Firms use dirty tricks to sell off .biz addresses
Salespeople from internet registration firms call the user of a domain name and inform them that a third party is trying to buy their .biz or .info name. The caller then offers to sell them the domains before they are snapped up by the other buyer.
One woman was issued a 15-minute ultimatum to buy her .biz domain before the company sold it to someone else. In another incident, a man was offered a domain name he had bought a few days before from a different firm. Both of these people were customers of another domain registration firm, Internetters.
A PC Advisor reader, who wished to remain anonymous, was also targeted as part of the scam. "[The saleswoman] attempted to extract payment by credit card immediately. I resisted and said that I would need to see written details of what was being offered," he said.
"I was told to commit to purchase by 5.30pm that day," the reader added.
The saleswoman allegedly told him that her company was the only one in the UK selling .biz domains. But when our reader smelled a rat he asked her to put this in an email. The email never arrived.
Some companies are charging up to £100 for a two-year registration on new domain names such as .biz, .info and .uk.com. However, many of the same domains are available elsewhere for less than £50.
"There is more and more competition in this sector, forcing companies to become more desperate in their tactics," said Ken Sorrie, co-director of Internetters. Sorrie's trying to highlight the scam perpetrated by unscrupulous companies.
Sorrie blames the increase in dirty sales tactics on the absence of a code of practice for domain name registration companies.
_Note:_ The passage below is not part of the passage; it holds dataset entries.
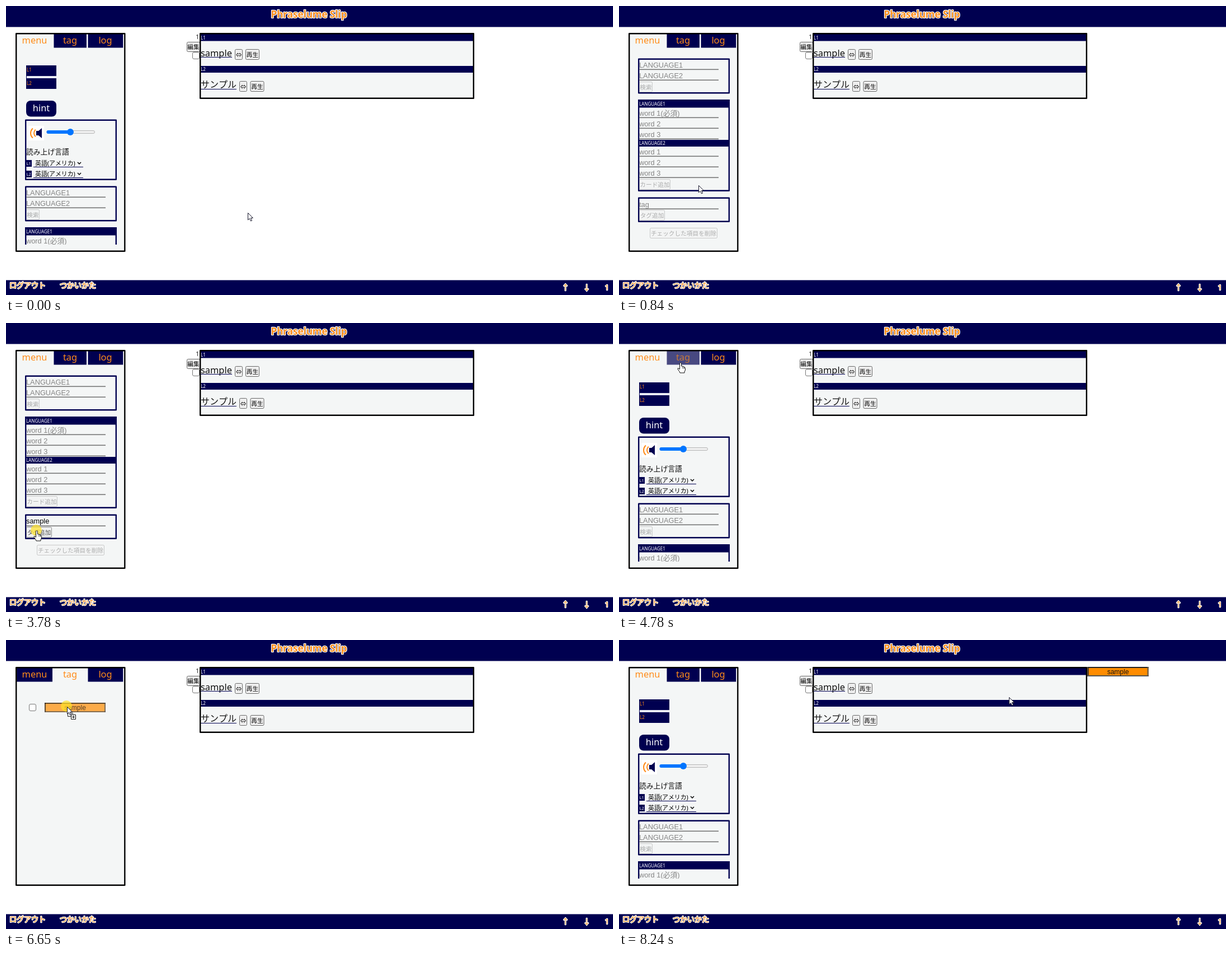
An HTML page with a canvas for the animation above (8630 ms loop, 1085 px wide and 516 px high).

```html
<!DOCTYPE html>
<html lang="ja">
<head>
<meta charset="utf-8">
<title>Phraselume Slip</title>
<style>
html, body { margin: 0; width: 100%; height: 100%; overflow: hidden; background: #fff; }
canvas { display: block; }
</style>
</head>
<body>
<canvas id="stage" width="1085" height="516"></canvas>
<script>
const ctx = document.getElementById('stage').getContext('2d');
const LOOP = 8630;
const NAVY = '#000050', ORANGE = '#ff8c1a', PAPER = '#f4f6f6', GREY = '#767676';
const UI = '"Noto Sans", "Noto Sans CJK JP", "Noto Sans CJK", sans-serif';
const FIELD = '"Liberation Sans", "Noto Sans CJK JP", "Noto Sans CJK", sans-serif';

function rect(x, y, w, h, color) {
  ctx.fillStyle = color;
  ctx.fillRect(x, y, w, h);
}

function text(str, x, y, size, color, font = UI, align = 'left') {
  ctx.font = size + 'px ' + font;
  ctx.textAlign = align;
  ctx.fillStyle = color;
  ctx.fillText(str, x, y);
}

function glowText(str, x, y, size, weight, align = 'left') {
  ctx.font = weight + ' ' + size + 'px ' + UI;
  ctx.textAlign = align;
  ctx.lineJoin = 'round';
  ctx.lineWidth = 2.4;
  ctx.strokeStyle = '#fff';
  ctx.strokeText(str, x, y);
  ctx.fillStyle = ORANGE;
  ctx.fillText(str, x, y);
}

function rounded(x, y, w, h, r, fill, stroke, line = 1) {
  ctx.beginPath();
  ctx.roundRect(x, y, w, h, r);
  if (fill) { ctx.fillStyle = fill; ctx.fill(); }
  if (stroke) { ctx.strokeStyle = stroke; ctx.lineWidth = line; ctx.stroke(); }
}

function frame(x, y, w, h, line, color) {
  ctx.lineWidth = line;
  ctx.strokeStyle = color;
  ctx.strokeRect(x + line / 2, y + line / 2, w - line, h - line);
}

function shape(points, fill, stroke, line = 1) {
  ctx.beginPath();
  for (const [x, y] of points) ctx.lineTo(x, y);
  ctx.closePath();
  ctx.fillStyle = fill;
  ctx.fill();
  if (stroke) { ctx.strokeStyle = stroke; ctx.lineWidth = line; ctx.lineJoin = 'miter'; ctx.stroke(); }
}

function button(label, x, y, w, h, enabled = true) {
  const k = enabled ? 1 : 0.3;
  rounded(x + 0.5, y + 0.5, w - 1, h - 1, 2, `rgba(239,239,239,${k})`, `rgba(105,105,105,${k})`);
  text(label, x + w / 2, y + h / 2 + 4, 10.67, `rgba(10,10,10,${k})`, UI, 'center');
}

function checkbox(x, y) {
  rounded(x + 0.5, y + 0.5, 12, 12, 2.5, '#fff', GREY);
}

function chip(x, y, alpha) {
  ctx.save();
  ctx.globalAlpha = alpha;
  rect(x, y, 109, 17, '#ff8c00');
  rect(x, y, 109, 2, '#222');
  rect(x, y, 2, 17, '#222');
  rect(x, y + 15, 109, 2, '#555');
  rect(x + 107, y, 2, 17, '#555');
  text('sample', x + 54.5, y + 12.7, 12, '#111', FIELD, 'center');
  ctx.restore();
}

// Number of discrete moves made so far, out of n spread over a..b.
function steps(t, a, b, n) {
  if (t < a) return 0;
  return Math.min(n, Math.floor((t - a) / (b - a) * (n - 1) + 0.02) + 1);
}

// Linear track through rows of [step, value, value].
function track(rows, k) {
  let i = 0;
  while (i < rows.length - 2 && rows[i + 1][0] <= k) i++;
  const [a, b] = [rows[i], rows[i + 1]];
  const p = Math.max(0, Math.min(1, (k - a[0]) / (b[0] - a[0])));
  return a.slice(1).map((v, j) => v + (b[j + 1] - v) * p);
}

const DRAG = [[1, 109, 119], [3, 150, 128], [5, 268, 149], [7, 408, 162], [8, 448, 162],
  [10, 640, 116], [11, 701, 101], [12, 697, 102]];
const MOVES = [
  [70, 430, 6, [[0, 432, 369], [1, 330, 345], [2, 205, 316], [3, 150, 303], [4, 146, 302]]],
  [700, 1240, 8, [[0, 146, 302], [2, 142, 320], [5, 128, 349]]],
  [3370, 3850, 8, [[0, 128, 349], [3, 90, 362], [6, 55, 371]]],
  [4430, 4780, 6, [[0, 55, 371], [1, 59, 335], [4, 96, 125], [6, 110, 71]]],
  [5380, 5840, 7, [[0, 110, 71], [6, 109, 119]]],
  [6650, 7420, 12, DRAG]
];
const SCROLL = [[2, 0], [3, 90], [4, 188], [5, 222], [6, 228]];
const KEYS = [1570, 1700, 1830, 2090, 2290, 2440];
const PRESSES = [[1086, 1240], [3780, 3850], [4980, 5120]];
const FOCUS = 1086, BLUR = 3780, SAVED = 4115, TAG_OPEN = 5050;
const GRAB = 6185, DRAG_ON = 6645, DROP = 7895, RELOAD = 8235;

const within = (v, a, b) => v >= a && v < b;

function pointer(t) {
  const m = MOVES.filter(m => t >= m[0] - 2).pop() || MOVES[0];
  return track(m[3], steps(t + 2, m[0], m[1], m[2]));
}

const FIELDS = [
  ['LANGUAGE1', 341], ['LANGUAGE2', 360],
  ['word 1(必須)', 427], ['word 2', 446], ['word 3', 465],
  ['word 1', 496], ['word 2', 515], ['word 3', 534]
];

function stateAt(t) {
  const s = { t };
  [s.x, s.y] = pointer(t);
  s.tagTab = within(t, TAG_OPEN, RELOAD);
  s.scroll = t < SAVED ? track(SCROLL, steps(t + 2, 70, 430, 6))[0] : 0;
  s.typed = t < SAVED ? 'sample'.slice(0, KEYS.filter(k => t >= k - 2).length) : '';
  s.focus = within(t, FOCUS, BLUR);
  const last = KEYS.filter(k => t >= k - 2).pop() || FOCUS;
  s.caret = s.focus && Math.floor((t + 2 - last) / 530) % 2 === 0;

  const doc = s.y + s.scroll;
  s.kind = 'arrow';
  s.hover = '';
  if (within(t, DRAG_ON, DROP)) s.kind = 'drag';
  else if (within(s.y, 50, 75) && within(s.x, 86, 145)) { s.kind = 'hand'; s.hover = 'tab'; }
  else if (s.tagTab) {
    if (within(s.x, 69, 178) && within(s.y, 112, 129)) { s.kind = 'hand'; s.hover = 'chip'; }
  } else if (within(s.x, 36, 178) && s.y > 85) {
    if ([...FIELDS, ['', 590]].some(f => within(doc, f[1] - 16, f[1] + 1))) s.kind = 'text';
    if (s.typed && s.x < 82 && within(doc, 592, 611)) { s.kind = 'hand'; s.hover = 'add'; }
  }
  return s;
}

function field(label, y) {
  text(label, 36, y - 3.5, 12.8, '#858585', FIELD);
  rect(36, y - 0.5, 142, 1.6, GREY);
}

function legend(label, y, h) {
  rect(34, y, 164, h, NAVY);
  text(label, 36, y + h - 3.5, 8, '#fff');
}

function select(label, y) {
  rect(36, y, 10, 12, NAVY);
  text(label, 36.5, y + 9, 7.5, '#fff');
  text('英語(アメリカ)', 52, y + 9.5, 10.9, '#000');
  rect(49, y + 12, 89, 1, NAVY);
  ctx.beginPath();
  ctx.moveTo(128, y + 4);
  ctx.lineTo(131, y + 7);
  ctx.lineTo(134, y + 4);
  ctx.lineWidth = 1.7;
  ctx.strokeStyle = '#111';
  ctx.stroke();
}

function speaker() {
  rect(40, 214, 28, 26, '#fff');
  rect(54, 223, 5, 8, NAVY);
  shape([[57, 224], [64, 218], [64, 236], [57, 230]], NAVY);
  ctx.strokeStyle = ORANGE;
  ctx.lineWidth = 2;
  for (const [x, r] of [[55, 11], [58, 8]]) {
    ctx.beginPath();
    ctx.arc(x, 227, r, Math.PI * 0.72, Math.PI * 1.28);
    ctx.stroke();
  }
}

function slider() {
  rounded(73, 222.5, 85.5, 5, 2.5, '#efefef', '#b5b5b5');
  rounded(72.5, 222, 43, 6, 3, '#0075ff');
  rounded(109, 219, 12, 12, 6, '#0075ff');
}

function menuPage(s) {
  ctx.save();
  ctx.beginPath();
  ctx.rect(34, 85, 165, 341);
  ctx.clip();
  ctx.translate(0, -Math.round(s.scroll));

  rect(36, 106, 54, 42, NAVY);
  rect(37, 125, 53, 4, '#e9ebf3');
  text('L1', 37, 117, 8, ORANGE);
  text('L2', 37, 140.5, 8, ORANGE);
  rounded(36, 169, 54, 28.5, 8, NAVY);
  text('hint', 63, 188, 16.4, '#fff', UI, 'center');

  frame(34, 202.5, 164, 108.5, 2.4, NAVY);
  speaker();
  slider();
  text('読み上げ言語', 36, 264.5, 12.8, '#111');
  select('L1', 275);
  select('L2', 294);

  frame(34, 321.5, 164, 63, 2.4, NAVY);
  frame(34, 395, 164, 164, 2.4, NAVY);
  legend('LANGUAGE1', 395, 14.5);
  legend('LANGUAGE2', 467, 12);
  for (const [label, y] of FIELDS) field(label, y);
  button('検索', 36, 363, 24, 19, false);
  button('カード追加', 36, 537, 56, 19, false);

  frame(34, 569.5, 164, 44.5, 2.4, NAVY);
  if (s.focus) rounded(36, 574.5, 141.5, 15.5, 2.5, PAPER, '#101010', 2);
  if (s.typed) {
    text(s.typed, 36, 585.7, 12.8, '#000', FIELD);
    if (!s.focus) rect(36, 589.5, 142, 1.6, GREY);
  } else if (s.focus) text('tag', 36, 585.7, 12.8, '#858585', FIELD);
  else field('tag', 590);
  if (s.caret) {
    ctx.font = '12.8px ' + FIELD;
    rect(Math.round(36 + ctx.measureText(s.typed).width), 575.5, 1, 13, '#000');
  }
  ctx.globalAlpha = s.hover === 'add' ? 0.7 : 1;
  button('タグ追加', 36, 592, 46, 19, !!s.typed);
  ctx.globalAlpha = 1;
  button('チェックした項目を削除', 55, 624, 121, 19, false);
  ctx.restore();
}

function tagPage(s) {
  checkbox(41, 114);
  chip(69, 112, s.hover === 'chip' || within(s.t, GRAB, DROP) ? 0.7 : 1);
}

function tabs(s) {
  ['menu', 'tag', 'log'].forEach((name, i) => {
    const active = i === (s.tagTab ? 1 : 0);
    const left = [19, 83, 146][i];
    ctx.globalAlpha = !active && i === 1 && s.hover === 'tab' ? 0.7 : 1;
    if (!active) {
      const x = i === 1 ? 85.5 : i === 2 ? 146.5 : left;
      rect(x, 50, [83, 144, 209.5][i] - x, 24.5, NAVY);
    }
    text(name, [51, 114.5, 177.5][i], 67, 16.4, ORANGE, UI, 'center');
    ctx.globalAlpha = 1;
    if (!active) {
      if (i === 1) rect(144, 50, 2.5, 24.5, '#fff');
      if (i === 2) rect(209.5, 50, 1.2, 24.5, '#fff');
    }
  });
}

function card(s) {
  text('1', 345, 59, 10, '#111', UI, 'right');
  button('編集', 323, 64, 24, 18);
  checkbox(333, 82);
  rect(346, 48, 491, 118, PAPER);
  rect(347, 50, 489, 12.5, NAVY);
  rect(347, 107, 489, 12, NAVY);
  frame(346, 48, 491, 118, 2.4, '#000');
  text('L1', 348, 59.5, 8, '#fff');
  text('L2', 348, 116, 8, '#fff');
  text('sample', 348, 89.5, 16.4, '#111');
  rect(348, 91, 56, 1, NAVY);
  text('サンプル', 348, 146, 16, '#111');
  rect(348, 148, 64, 1, NAVY);
  button('⇔', 409, 77, 14, 19);
  button('再生', 428, 77, 25, 19);
  button('⇔', 417, 134, 14, 19);
  button('再生', 436.5, 134, 25, 19);
  if (s.t >= RELOAD) chip(837.5, 48, 1);
}

function bars() {
  rect(0, 0, 1085, 37.5, NAVY);
  rect(0, 489.5, 1085, 26.5, NAVY);
  glowText('Phraselume Slip', 541.5, 21, 17, 'bold', 'center');
  glowText('ログアウト', 6, 503, 13, 'normal');
  glowText('つかいかた', 96, 503, 13, 'normal');
  glowText('↑', 1000, 507, 13, 'normal', 'center');
  glowText('↓', 1038, 507, 13, 'normal', 'center');
  glowText('1', 1074, 507, 12.5, 'normal', 'center');
}

function press(s) {
  const dragging = s.t >= 6715;
  if (!PRESSES.some(p => within(s.t, p[0], p[1])) && !within(s.t, GRAB, DROP)) return;
  ctx.beginPath();
  ctx.arc(s.x - 1, s.y - 1, 10, 0, Math.PI * 2);
  ctx.fillStyle = dragging ? 'rgba(250,165,60,.6)' : 'rgba(255,225,40,.7)';
  ctx.fill();
}

function ghost(s) {
  if (!within(s.t, 6715, DROP)) return;
  const k = steps(s.t + 2, 6650, 7420, 12);
  const [x, y] = track(DRAG, Math.min(k - 1, 11));
  chip(Math.round(x - 40), Math.round(y - 5), 0.75);
}

function cursor(s) {
  ctx.save();
  ctx.translate(Math.round(s.x), Math.round(s.y));
  if (s.kind === 'text') {
    rect(0, -6, 1, 13, '#222');
    rect(-2, -6, 5, 1, '#222');
    rect(-2, 6, 5, 1, '#222');
  } else if (s.kind === 'hand') {
    shape([[-1.5, 1], [0, -0.5], [1.5, 1], [1.5, 6], [3.5, 6], [5.5, 7], [7.5, 8], [8.5, 9.5], [8.5, 13],
      [7, 16], [7, 18], [-1, 18], [-2, 15.5], [-5, 11.5], [-4.5, 9.5], [-1.5, 11.5]], '#fff', '#111');
    rect(3.5, 6.5, 1, 4, '#333');
    rect(6, 8, 1, 3, '#333');
  } else {
    if (s.kind === 'drag') {
      frame(1, 11, 10, 7, 1, '#222');
      rect(7, 13.5, 10, 10, '#fff');
      frame(7, 14, 9, 9, 1, '#111');
      rect(9, 18, 5, 1, '#111');
      rect(11, 16, 1, 5, '#111');
    }
    shape([[0.5, 0.5], [0.5, 13], [3.4, 10.4], [5.5, 15], [7.6, 14], [5.6, 9.6], [9.4, 9.4]], '#fff', '#15152a');
  }
  ctx.restore();
}

function draw(t) {
  const s = stateAt(t);
  rect(0, 0, 1085, 516, '#fff');
  bars();
  card(s);
  rect(17, 48, 196, 391, PAPER);
  tabs(s);
  frame(17, 48, 196.5, 391, 2.4, '#000');
  if (s.tagTab) tagPage(s);
  else menuPage(s);
  press(s);
  ghost(s);
  cursor(s);
}

const start = performance.now();
function tick(now) {
  draw(Math.max(0, now - start) % LOOP);
  requestAnimationFrame(tick);
}
draw(0);
requestAnimationFrame(tick);
</script>
</body>
</html>
```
UK domain registry Nominet sent out a questionnaire to its members in September 2001 asking them if they would be willing to sign up to a code of practice.
A massive 80 percent of members said they favoured a code of practice, while six percent said they were against it.
As we went to press, Nominet could not say how many of its members responded to the questionnaire.